Start of Block
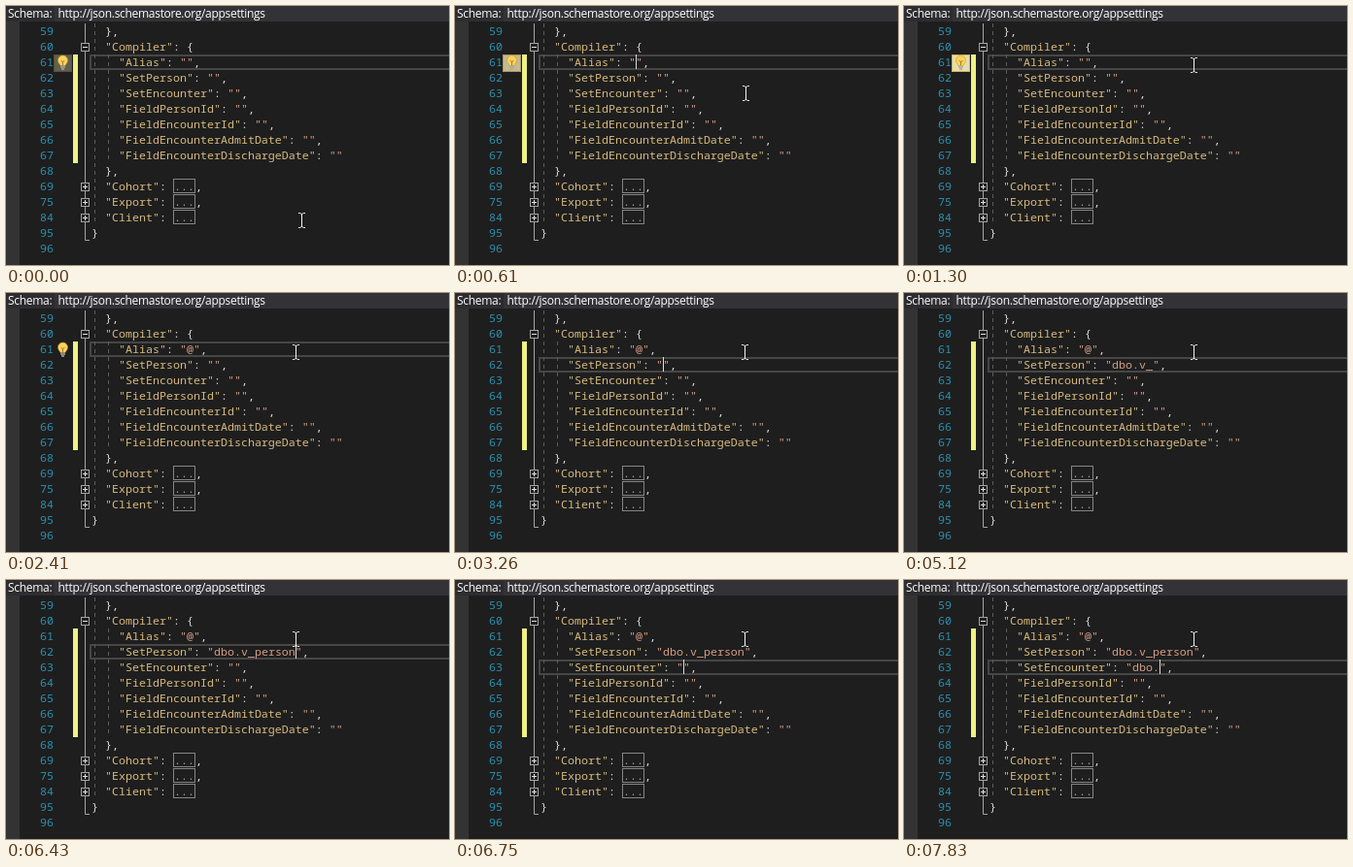
Animation of 456 by 267 pixels, one loop 8 s. Source, as an HTML page:

```html
<!DOCTYPE html>
<html lang="en">
<head>
<meta charset="utf-8">
<title>Settings editor</title>
<style>
html, body { margin: 0; width: 100%; height: 100%; overflow: hidden; background: #1e1e1e; }
svg { display: block; width: 456px; height: 267px; }
text { white-space: pre; }
.code text { font: 11.667px "Noto Sans Mono", "DejaVu Sans Mono", monospace; fill: #dcdcdc; }
.code .num { fill: #2b91af; }
.code .dots { fill: #a5a5a5; }
.key { fill: #d7ba7d; }
.str { fill: #d69d85; }
.bar text { font: 12px "Open Sans", "Noto Sans", sans-serif; letter-spacing: -.3px; fill: #fff; }
.guide { stroke: #5c5c5c; stroke-dasharray: 4 4; }
.fold { stroke: #a5a5a5; fill: none; }
.closed { stroke: #858585; fill: none; }
.toggle { stroke: #a5a5a5; fill: #1e1e1e; }
.sign { stroke: #e0e0e0; }
</style>
</head>
<body>
<svg id="stage" viewBox="0 0 456 267">
  <rect width="456" height="267" fill="#1e1e1e"/>
  <rect y="16" width="14" height="251" fill="#333"/>
  <g class="bar">
    <rect width="456" height="16" fill="#2d2d30"/>
    <rect x="50" width="406" height="16" fill="#333337"/>
    <text x="2" y="12">Schema:</text>
    <text x="53.5" y="12">http://json.schemastore.org/appsettings</text>
  </g>
  <rect x="69" y="50" width="5" height="112" fill="#eff284"/>
  <rect id="current" x="87" width="380" height="14" fill="none" stroke="#464646" stroke-width="2"/>
  <path class="guide" d="M91.5 18V226M105.5 50V162"/>
  <path class="fold" d="M81.5 18V241.5H86"/>
  <g id="folds"></g>
  <g id="code" class="code"></g>
  <rect id="caret" width="1" height="15" fill="#dcdcdc"/>
  <g id="bulb">
    <rect id="glow" x="49.5" y=".5" width="18" height="17" fill="#fdf4bf" stroke="#e5c365"/>
    <path d="M56 11.5C55.8 10 53.5 9 53.5 6A5 5 0 0 1 63.5 6C63.5 9 61.2 10 61 11.5Z" fill="#ffd35c" stroke="#c8922e" stroke-width=".6"/>
    <path d="M56.8 6L58.5 8L60.2 6M58.5 8V11" fill="none" stroke="#8a651d" stroke-width=".8"/>
    <path d="M56 13H61M57 15H60" stroke="#a8a8a8" stroke-width="1.3"/>
  </g>
  <path id="mouse" fill="none" stroke="#f4f4f4" d="M-3 -8H-1.5L.5 -7L2.5 -8H4M.5 -7V6M-3 7H-1.5L.5 6L2.5 7H4"/>
</svg>
<script>
const LOOP = 8000, LEFT = 88, TOP = 18, CELL = 7, ROW = 16;
const $ = id => document.getElementById(id);
const rowTop = row => TOP + row * ROW;
const colX = col => LEFT + col * CELL;

function add(parent, tag, attrs, text = '') {
  const el = document.createElementNS('http://www.w3.org/2000/svg', tag);
  for (const name in attrs) el.setAttribute(name, attrs[name]);
  el.textContent = text;
  return parent.appendChild(el);
}

// [number, indent, key or bracket, kind, tail]
const lines = [
  [59, 2, '},'], [60, 2, 'Compiler', 'open'],
  [61, 4, 'Alias', 'value'], [62, 4, 'SetPerson', 'value'],
  [63, 4, 'SetEncounter', 'value'], [64, 4, 'FieldPersonId', 'value'],
  [65, 4, 'FieldEncounterId', 'value'], [66, 4, 'FieldEncounterAdmitDate', 'value'],
  [67, 4, 'FieldEncounterDischargeDate', 'last'], [68, 2, '},'],
  [69, 2, 'Cohort', 'folded', ','], [75, 2, 'Export', 'folded', ','],
  [84, 2, 'Client', 'folded', ''], [95, 0, '}'], [96, 0, '']
];
const values = [];

function foldBox(row, closed) {
  const y = rowTop(row) + 4.5;
  add($('folds'), 'rect', { class: 'toggle', x: 77.5, y, width: 8, height: 8 });
  add($('folds'), 'path', { class: 'sign', d: `M79 ${y + 4}h5` + (closed ? `M81.5 ${y + 1.5}v5` : '') });
}

lines.forEach(([num, indent, word, kind, tail], row) => {
  const y = rowTop(row) + 12, code = $('code');
  add(code, 'text', { class: 'num', x: 35, y }, num);
  const line = add(code, 'text', { x: colX(indent), y }, kind ? '' : word);
  if (!kind) return;
  add(line, 'tspan', { class: 'key' }, `"${word}"`);
  add(line, 'tspan', {}, kind === 'open' ? ': {' : ': ');
  if (kind === 'value' || kind === 'last') {
    values[row] = add(line, 'tspan', { class: 'str' }, '""');
    if (kind === 'value') add(line, 'tspan', {}, ',');
  } else {
    foldBox(row, kind === 'folded');
  }
  if (kind === 'folded') {
    const x = colX(indent + word.length + 4);
    add(code, 'rect', { class: 'closed', x: x + .5, y: y - 11.5, width: 22, height: 14 });
    add(code, 'text', { class: 'dots', x: x + 1, y }, '...');
    add(code, 'text', { x: x + 23, y }, tail);
  }
});

// Either [time, row, column] to move the caret or [time, text] to type
const actions = [
  [0, 2, 14], [1940, '@'],
  [2640, 3, 15], [2710, 3, 20], [2940, 3, 19], [3260, 3, 18],
  [4120, 'd'], [4270, 'bo'], [4590, '.'], [4830, 'v'], [5120, '_'], [5350, 'p'],
  [5750, 'e'], [5820, 'r'], [5900, 's'], [6120, 'on'],
  [6510, 4, 23], [6580, 4, 22], [6750, 4, 21],
  [7360, 'd'], [7530, 'b'], [7600, 'o'], [7830, '.']
];
const caretOn = [[570, 1100], [1630, 2160], [2700, 3810], [4360, 4890], [5430, 5970], [6430, 7290], [7820, LOOP]];
const bulbOn = [[0, 1940], [2410, 2640], [3810, 4120], [7290, 7360]];

const within = (spans, t) => spans.some(([from, to]) => t >= from && t < to);
const ramp = (t, from, to) => Math.min(1, Math.max(0, (t - from) / (to - from)));
const show = (el, on) => el.setAttribute('visibility', on ? 'visible' : 'hidden');

function draw(t) {
  let row = 2, col = 14;
  const typed = { 2: '', 3: '', 4: '' };
  for (const [time, what, to] of actions) {
    if (time > t) break;
    if (typeof what === 'string') {
      typed[row] += what;
      col += what.length;
    } else {
      row = what;
      col = to;
    }
  }
  for (const r in typed) {
    const text = `"${typed[r]}"`;
    if (values[r].textContent !== text) values[r].textContent = text;
  }

  $('current').setAttribute('y', rowTop(row) + 1);
  $('caret').setAttribute('x', colX(col));
  $('caret').setAttribute('y', rowTop(row));
  show($('caret'), within(caretOn, t));

  $('bulb').setAttribute('transform', `translate(0 ${rowTop(row)})`);
  show($('bulb'), within(bulbOn, t));
  $('glow').setAttribute('opacity', (.3 + .6 * ramp(t, 0, 840)) * (1 - ramp(t, 1300, 1770)));

  // The pointer is sampled about every 77 ms
  const step = t < 70 ? 0 : Math.min(11, Math.floor((t - 70) / 77) + 1) / 11;
  const ease = step * step * (3 - 2 * step);
  const x = Math.round(304 - 6 * ease), y = Math.round(221 - 160 * ease);
  $('mouse').setAttribute('transform', `translate(${x} ${y + .5})`);
}

const start = performance.now();
function tick() {
  draw((performance.now() - start) % LOOP);
  requestAnimationFrame(tick);
}
tick();
</script>
</body>
</html>
```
End of Block
### Action item
Reproduce the entries above exactly, though not their pictures.

### Solution for this task
Animation of 456 by 267 pixels, one loop 8 s. Source, as an HTML page:

```html
<!DOCTYPE html>
<html lang="en">
<head>
<meta charset="utf-8">
<title>Settings editor</title>
<style>
html, body { margin: 0; width: 100%; height: 100%; overflow: hidden; background: #1e1e1e; }
svg { display: block; width: 456px; height: 267px; }
text { white-space: pre; }
.code text { font: 11.667px "Noto Sans Mono", "DejaVu Sans Mono", monospace; fill: #dcdcdc; }
.code .num { fill: #2b91af; }
.code .dots { fill: #a5a5a5; }
.key { fill: #d7ba7d; }
.str { fill: #d69d85; }
.bar text { font: 12px "Open Sans", "Noto Sans", sans-serif; letter-spacing: -.3px; fill: #fff; }
.guide { stroke: #5c5c5c; stroke-dasharray: 4 4; }
.fold { stroke: #a5a5a5; fill: none; }
.closed { stroke: #858585; fill: none; }
.toggle { stroke: #a5a5a5; fill: #1e1e1e; }
.sign { stroke: #e0e0e0; }
</style>
</head>
<body>
<svg id="stage" viewBox="0 0 456 267">
  <rect width="456" height="267" fill="#1e1e1e"/>
  <rect y="16" width="14" height="251" fill="#333"/>
  <g class="bar">
    <rect width="456" height="16" fill="#2d2d30"/>
    <rect x="50" width="406" height="16" fill="#333337"/>
    <text x="2" y="12">Schema:</text>
    <text x="53.5" y="12">http://json.schemastore.org/appsettings</text>
  </g>
  <rect x="69" y="50" width="5" height="112" fill="#eff284"/>
  <rect id="current" x="87" width="380" height="14" fill="none" stroke="#464646" stroke-width="2"/>
  <path class="guide" d="M91.5 18V226M105.5 50V162"/>
  <path class="fold" d="M81.5 18V241.5H86"/>
  <g id="folds"></g>
  <g id="code" class="code"></g>
  <rect id="caret" width="1" height="15" fill="#dcdcdc"/>
  <g id="bulb">
    <rect id="glow" x="49.5" y=".5" width="18" height="17" fill="#fdf4bf" stroke="#e5c365"/>
    <path d="M56 11.5C55.8 10 53.5 9 53.5 6A5 5 0 0 1 63.5 6C63.5 9 61.2 10 61 11.5Z" fill="#ffd35c" stroke="#c8922e" stroke-width=".6"/>
    <path d="M56.8 6L58.5 8L60.2 6M58.5 8V11" fill="none" stroke="#8a651d" stroke-width=".8"/>
    <path d="M56 13H61M57 15H60" stroke="#a8a8a8" stroke-width="1.3"/>
  </g>
  <path id="mouse" fill="none" stroke="#f4f4f4" d="M-3 -8H-1.5L.5 -7L2.5 -8H4M.5 -7V6M-3 7H-1.5L.5 6L2.5 7H4"/>
</svg>
<script>
const LOOP = 8000, LEFT = 88, TOP = 18, CELL = 7, ROW = 16;
const $ = id => document.getElementById(id);
const rowTop = row => TOP + row * ROW;
const colX = col => LEFT + col * CELL;

function add(parent, tag, attrs, text = '') {
  const el = document.createElementNS('http://www.w3.org/2000/svg', tag);
  for (const name in attrs) el.setAttribute(name, attrs[name]);
  el.textContent = text;
  return parent.appendChild(el);
}

// [number, indent, key or bracket, kind, tail]
const lines = [
  [59, 2, '},'], [60, 2, 'Compiler', 'open'],
  [61, 4, 'Alias', 'value'], [62, 4, 'SetPerson', 'value'],
  [63, 4, 'SetEncounter', 'value'], [64, 4, 'FieldPersonId', 'value'],
  [65, 4, 'FieldEncounterId', 'value'], [66, 4, 'FieldEncounterAdmitDate', 'value'],
  [67, 4, 'FieldEncounterDischargeDate', 'last'], [68, 2, '},'],
  [69, 2, 'Cohort', 'folded', ','], [75, 2, 'Export', 'folded', ','],
  [84, 2, 'Client', 'folded', ''], [95, 0, '}'], [96, 0, '']
];
const values = [];

function foldBox(row, closed) {
  const y = rowTop(row) + 4.5;
  add($('folds'), 'rect', { class: 'toggle', x: 77.5, y, width: 8, height: 8 });
  add($('folds'), 'path', { class: 'sign', d: `M79 ${y + 4}h5` + (closed ? `M81.5 ${y + 1.5}v5` : '') });
}

lines.forEach(([num, indent, word, kind, tail], row) => {
  const y = rowTop(row) + 12, code = $('code');
  add(code, 'text', { class: 'num', x: 35, y }, num);
  const line = add(code, 'text', { x: colX(indent), y }, kind ? '' : word);
  if (!kind) return;
  add(line, 'tspan', { class: 'key' }, `"${word}"`);
  add(line, 'tspan', {}, kind === 'open' ? ': {' : ': ');
  if (kind === 'value' || kind === 'last') {
    values[row] = add(line, 'tspan', { class: 'str' }, '""');
    if (kind === 'value') add(line, 'tspan', {}, ',');
  } else {
    foldBox(row, kind === 'folded');
  }
  if (kind === 'folded') {
    const x = colX(indent + word.length + 4);
    add(code, 'rect', { class: 'closed', x: x + .5, y: y - 11.5, width: 22, height: 14 });
    add(code, 'text', { class: 'dots', x: x + 1, y }, '...');
    add(code, 'text', { x: x + 23, y }, tail);
  }
});

// Either [time, row, column] to move the caret or [time, text] to type
const actions = [
  [0, 2, 14], [1940, '@'],
  [2640, 3, 15], [2710, 3, 20], [2940, 3, 19], [3260, 3, 18],
  [4120, 'd'], [4270, 'bo'], [4590, '.'], [4830, 'v'], [5120, '_'], [5350, 'p'],
  [5750, 'e'], [5820, 'r'], [5900, 's'], [6120, 'on'],
  [6510, 4, 23], [6580, 4, 22], [6750, 4, 21],
  [7360, 'd'], [7530, 'b'], [7600, 'o'], [7830, '.']
];
const caretOn = [[570, 1100], [1630, 2160], [2700, 3810], [4360, 4890], [5430, 5970], [6430, 7290], [7820, LOOP]];
const bulbOn = [[0, 1940], [2410, 2640], [3810, 4120], [7290, 7360]];

const within = (spans, t) => spans.some(([from, to]) => t >= from && t < to);
const ramp = (t, from, to) => Math.min(1, Math.max(0, (t - from) / (to - from)));
const show = (el, on) => el.setAttribute('visibility', on ? 'visible' : 'hidden');

function draw(t) {
  let row = 2, col = 14;
  const typed = { 2: '', 3: '', 4: '' };
  for (const [time, what, to] of actions) {
    if (time > t) break;
    if (typeof what === 'string') {
      typed[row] += what;
      col += what.length;
    } else {
      row = what;
      col = to;
    }
  }
  for (const r in typed) {
    const text = `"${typed[r]}"`;
    if (values[r].textContent !== text) values[r].textContent = text;
  }

  $('current').setAttribute('y', rowTop(row) + 1);
  $('caret').setAttribute('x', colX(col));
  $('caret').setAttribute('y', rowTop(row));
  show($('caret'), within(caretOn, t));

  $('bulb').setAttribute('transform', `translate(0 ${rowTop(row)})`);
  show($('bulb'), within(bulbOn, t));
  $('glow').setAttribute('opacity', (.3 + .6 * ramp(t, 0, 840)) * (1 - ramp(t, 1300, 1770)));

  // The pointer is sampled about every 77 ms
  const step = t < 70 ? 0 : Math.min(11, Math.floor((t - 70) / 77) + 1) / 11;
  const ease = step * step * (3 - 2 * step);
  const x = Math.round(304 - 6 * ease), y = Math.round(221 - 160 * ease);
  $('mouse').setAttribute('transform', `translate(${x} ${y + .5})`);
}

const start = performance.now();
function tick() {
  draw((performance.now() - start) % LOOP);
  requestAnimationFrame(tick);
}
tick();
</script>
</body>
</html>
```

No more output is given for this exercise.